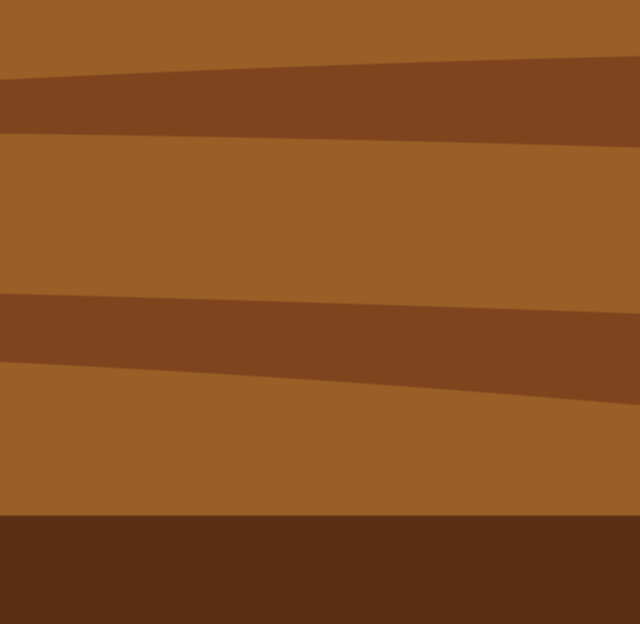
A Shadertoy shader for this texture:

```glsl
const vec3 PLANK = vec3(0.602, 0.372, 0.148);
const vec3 GRAIN = vec3(0.492, 0.265, 0.118);
const vec3 SHADOW = vec3(0.351, 0.186, 0.082);

// Parabola through heights at the left, middle and right of the canvas
float curveHeight(float x, vec3 heights) {
    float bulge = heights.y - 0.5 * (heights.x + heights.z);
    return mix(heights.x, heights.z, x) + 4.0 * bulge * x * (1.0 - x);
}

// Coverage of the region below an edge
float below(float y, float edge, float softness) {
    return 1.0 - smoothstep(-softness, softness, y - edge);
}

// Coverage of a streak enclosed by two curved edges
float streak(vec2 uv, vec3 upper, vec3 lower, float softness) {
    float underTop = below(uv.y, curveHeight(uv.x, upper), softness);
    float underBottom = below(uv.y, curveHeight(uv.x, lower), softness);
    return underTop * (1.0 - underBottom);
}

void mainImage(out vec4 fragColor, in vec2 fragCoord) {
    vec2 uv = fragCoord / iResolution.xy;
    float softness = max(0.0025, 0.75 / iResolution.y);

    // Wood grain: one streak widens upward, the other sweeps down
    float upperStreak = streak(uv, vec3(0.872, 0.8945, 0.910),
                               vec3(0.786, 0.777, 0.7635), softness);
    float lowerStreak = streak(uv, vec3(0.5295, 0.5147, 0.4973),
                               vec3(0.420, 0.3903, 0.3505), softness);
    vec3 color = mix(PLANK, GRAIN, max(upperStreak, lowerStreak));

    // Dark strip along the bottom
    color = mix(color, SHADOW, below(uv.y, 0.1738, softness));

    fragColor = vec4(color, 1.0);
}
```
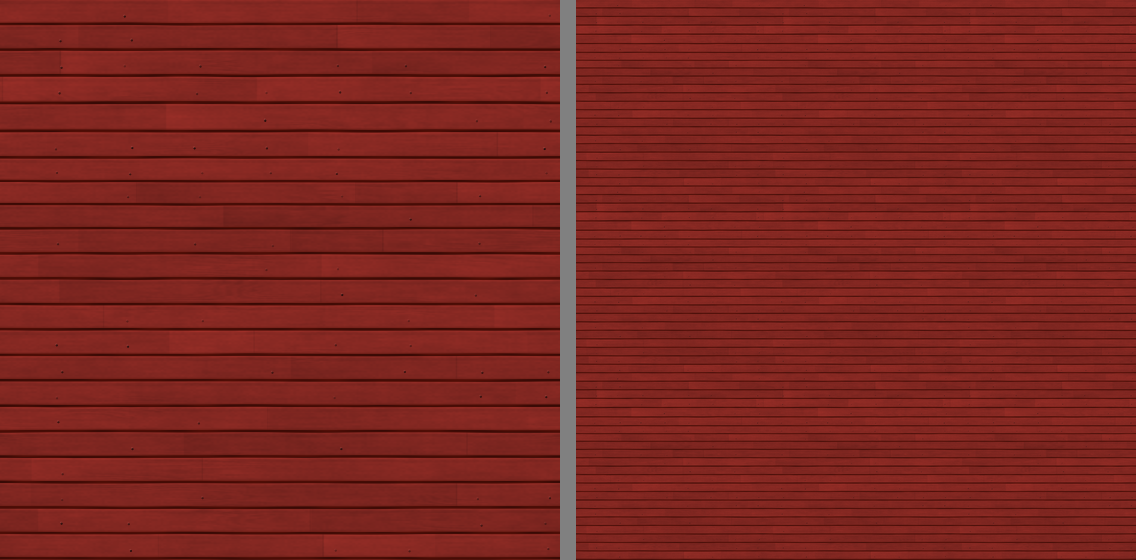
Left: one tile. Right: repeated 3 by 3.
A Shadertoy shader for this texture:

```glsl
// Red painted wooden siding: 22 horizontal boards with dark grooves, faint joints, grain and nails.

float hash(vec2 p) {
    return fract(sin(dot(p, vec2(127.1, 311.7))) * 43758.5453);
}

// Value noise over the unit square; whole-number cell counts make it wrap.
float noise(vec2 uv, vec2 cells) {
    vec2 p = uv * cells;
    vec2 i = floor(p), f = fract(p);
    f = f * f * (3.0 - 2.0 * f);
    vec2 a = mod(i, cells), b = mod(i + 1.0, cells);
    return mix(mix(hash(a), hash(vec2(b.x, a.y)), f.x),
               mix(hash(vec2(a.x, b.y)), hash(b), f.x), f.y);
}

// Tone steps at scattered butt joints, fading away to the right of each joint.
float jointTone(float x, float row, float pixel) {
    float tone = 0.0;
    for (float k = 0.0; k < 3.0; k++) {
        vec2 id = vec2(k + 3.0, row + 17.0);
        float start = (k + hash(id)) / 3.0;
        float along = fract(x - start);
        float strength = hash(id + 41.3) - 0.5;
        float edge = smoothstep(0.0, 2.0 * pixel, along);
        tone += strength * edge * exp(-along * 6.0) * (1.0 - smoothstep(0.7, 1.0, along));
        float gap = min(along, 1.0 - along);
        tone -= 0.35 * step(0.6, hash(id + 7.7)) * (1.0 - smoothstep(0.0005, 0.0005 + pixel, gap));
    }
    return tone;
}

void mainImage(out vec4 fragColor, in vec2 fragCoord) {
    vec2 uv = fragCoord / iResolution.xy;
    float pixel = 1.0 / iResolution.y;

    // Boards, a little wider in one stretch and with slightly wavering edges
    float bulge = pow(0.5 + 0.5 * cos(6.2831853 * (uv.y - 0.728)), 12.0);
    float y = (uv.y + 0.011 * bulge) * 22.0 - 0.06;
    y += 0.025 * (noise(uv, vec2(9.0, 22.0)) - 0.5);
    float row = mod(floor(y), 22.0);
    float v = fract(y);

    // Paint tone: broad blotches, joints, streaky grain and fine speckle
    float blotch = noise(uv, vec2(7.0, 33.0)) - 0.5;
    float smudge = noise(uv, vec2(38.0, 66.0)) - 0.5;
    float grain = noise(uv, vec2(22.0, 264.0)) - 0.5;
    float speckle = noise(uv, vec2(190.0, 310.0)) - 0.5;
    float tone = 0.035 * (hash(vec2(row, 5.0)) - 0.5) + 0.045 * blotch + 0.03 * smudge
               + 0.035 * grain + 0.03 * speckle + 0.11 * jointTone(uv.x, row, pixel);

    // Wavy growth rings showing through in a few patches
    float rings = sin(40.0 * noise(uv, vec2(6.0, 44.0)) + 5.0 * grain);
    tone += 0.014 * rings * smoothstep(0.55, 0.8, noise(uv, vec2(5.0, 22.0)));

    // Boards darken toward the lower edge and catch light on the upper lip
    tone += 0.03 * (v - 0.5);
    tone += 0.045 * smoothstep(0.84, 0.93, v) * (0.5 + noise(uv, vec2(60.0, 132.0)));
    tone -= 0.03 * (1.0 - smoothstep(0.03, 0.05 + 22.0 * pixel, abs(v - 0.83)));
    vec3 color = vec3(0.51, 0.153, 0.13) * (1.0 + 1.6 * tone);

    // Nail heads: small dark dots with a pale rim, on some of the columns
    float column = floor(uv.x * 8.0);
    vec2 nailId = vec2(column, row + 60.0);
    vec2 nailAt = vec2(0.78 + 0.12 * hash(nailId), 0.28 + 0.1 * hash(nailId + 3.1));
    vec2 toNail = (vec2(fract(uv.x * 8.0), v) - nailAt) / vec2(8.0, 22.0);
    float nailDist = length(toNail);
    float shown = step(0.5, hash(nailId + 9.2)) * (0.25 + 0.5 * hash(nailId + 5.4));
    color *= 1.0 - shown * (1.0 - smoothstep(0.0008, 0.0012 + pixel, nailDist));
    float rimDist = length(toNail + vec2(0.001, -0.002));
    color += 0.1 * shown * (1.0 - smoothstep(0.0005, 0.001 + pixel, rimDist));

    // Groove: soft shadow around a dark core
    float d = min(v, 1.0 - v);
    float soft = 11.0 * pixel;
    float shadow = 1.0 - smoothstep(0.02, 0.14, v < 0.5 ? v : d * 1.7);
    float core = 1.0 - smoothstep(0.045 - soft, 0.05 + soft, d);
    color = mix(color, vec3(0.40, 0.105, 0.07), 0.7 * shadow);
    color = mix(color, vec3(0.25, 0.04, 0.015) * (1.0 + 0.5 * grain), 0.92 * core);

    fragColor = vec4(color, 1.0);
}
```
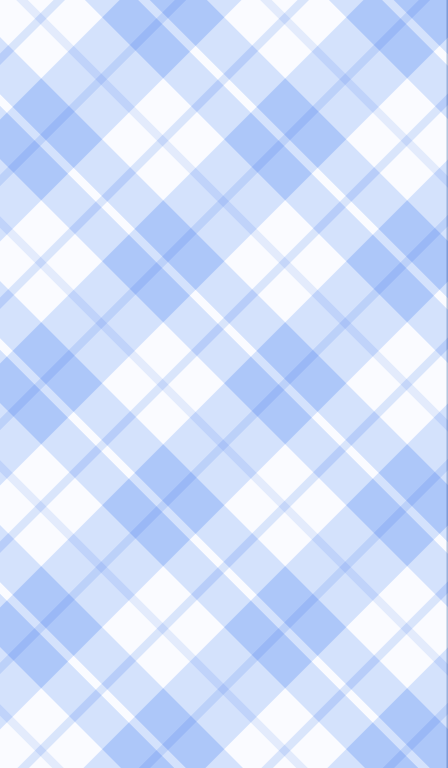
Give the GLSL for this pattern, as a WebGL 1 fragment shader.

```glsl
precision highp float;
// Diagonal gingham plaid: two families of half-width bands cross at 45 degrees,
// and the number of overlapping bands picks white, pale or deep blue.
// One band family is split by a narrow gap; thin translucent lines tint the rest.

uniform vec2 u_resolution;

// Layout, in repeats (one repeat = distance between equal bands along x or y)
const float REPEATS_DOWN = 3.148;
const float BAND_WIDTH = 0.5;
const float LINE_WIDTH = 0.047;
const float RISING_BAND = 0.740;
const float FALLING_BAND = 0.598;
const float RISING_LINE_STRONG = 0.243;
const float RISING_LINE_SOFT = 0.740;
const float FALLING_GAP = 0.590;
const float FALLING_LINE = 0.090;

// Strength of each thin line
const float STRONG = 1.2;
const float SOFT = 1.0;
const float FAINT = 0.85;

// Colours
const vec3 WHITE = vec3(0.98, 0.985, 1.0);
const vec3 PALE_BLUE = vec3(0.83, 0.885, 0.99);
const vec3 DEEP_BLUE = vec3(0.68, 0.78, 0.975);
const vec3 LINE_TINT = vec3(0.89, 0.925, 0.988);

// Thin shaded border on the right, as a fraction of the width
const float EDGE_WIDTH = 0.0034;
const vec3 EDGE_TINT = vec3(0.72, 0.78, 0.86);

// Antialiased coverage of a repeating stripe
float stripe(float coord, float center, float width, float pixel) {
  float dist = abs(fract(coord - center + 0.5) - 0.5);
  return clamp((0.5 * width - dist) / pixel + 0.5, 0.0, 1.0);
}

// Multiplies the cloth by the line dye
vec3 dye(vec3 cloth, float coverage, float strength) {
  return cloth * mix(vec3(1.0), LINE_TINT, coverage * strength);
}

void main() {
  // Square units measured from the top left
  vec2 p = vec2(gl_FragCoord.x, u_resolution.y - gl_FragCoord.y) / u_resolution.y;
  p *= REPEATS_DOWN;
  float rising = p.x + p.y;
  float falling = p.x - p.y;
  float pixel = 1.4142 * REPEATS_DOWN / u_resolution.y;

  // Wide bands
  float risingBand = stripe(rising, RISING_BAND, BAND_WIDTH, pixel);
  float fallingBand = stripe(falling, FALLING_BAND, BAND_WIDTH, pixel);
  fallingBand *= 1.0 - stripe(falling, FALLING_GAP, LINE_WIDTH, pixel);

  float layers = risingBand + fallingBand;
  vec3 color = mix(WHITE, PALE_BLUE, min(layers, 1.0));
  color = mix(color, DEEP_BLUE, max(layers - 1.0, 0.0));

  // Thin lines
  color = dye(color, stripe(falling, FALLING_LINE, LINE_WIDTH, pixel), FAINT);
  color = dye(color, stripe(rising, RISING_LINE_SOFT, LINE_WIDTH, pixel), SOFT);
  color = dye(color, stripe(rising, RISING_LINE_STRONG, LINE_WIDTH, pixel), STRONG);

  // Shaded right border
  float fromRight = u_resolution.x - gl_FragCoord.x;
  float border = clamp(EDGE_WIDTH * u_resolution.x - fromRight + 0.5, 0.0, 1.0);
  color *= mix(vec3(1.0), EDGE_TINT, border);

  gl_FragColor = vec4(color, 1.0);
}
```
- - -
Among the entries above, find every line holding "each" and copy it.

// Tone steps at scattered butt joints, fading away to the right of each joint.
// Strength of each thin line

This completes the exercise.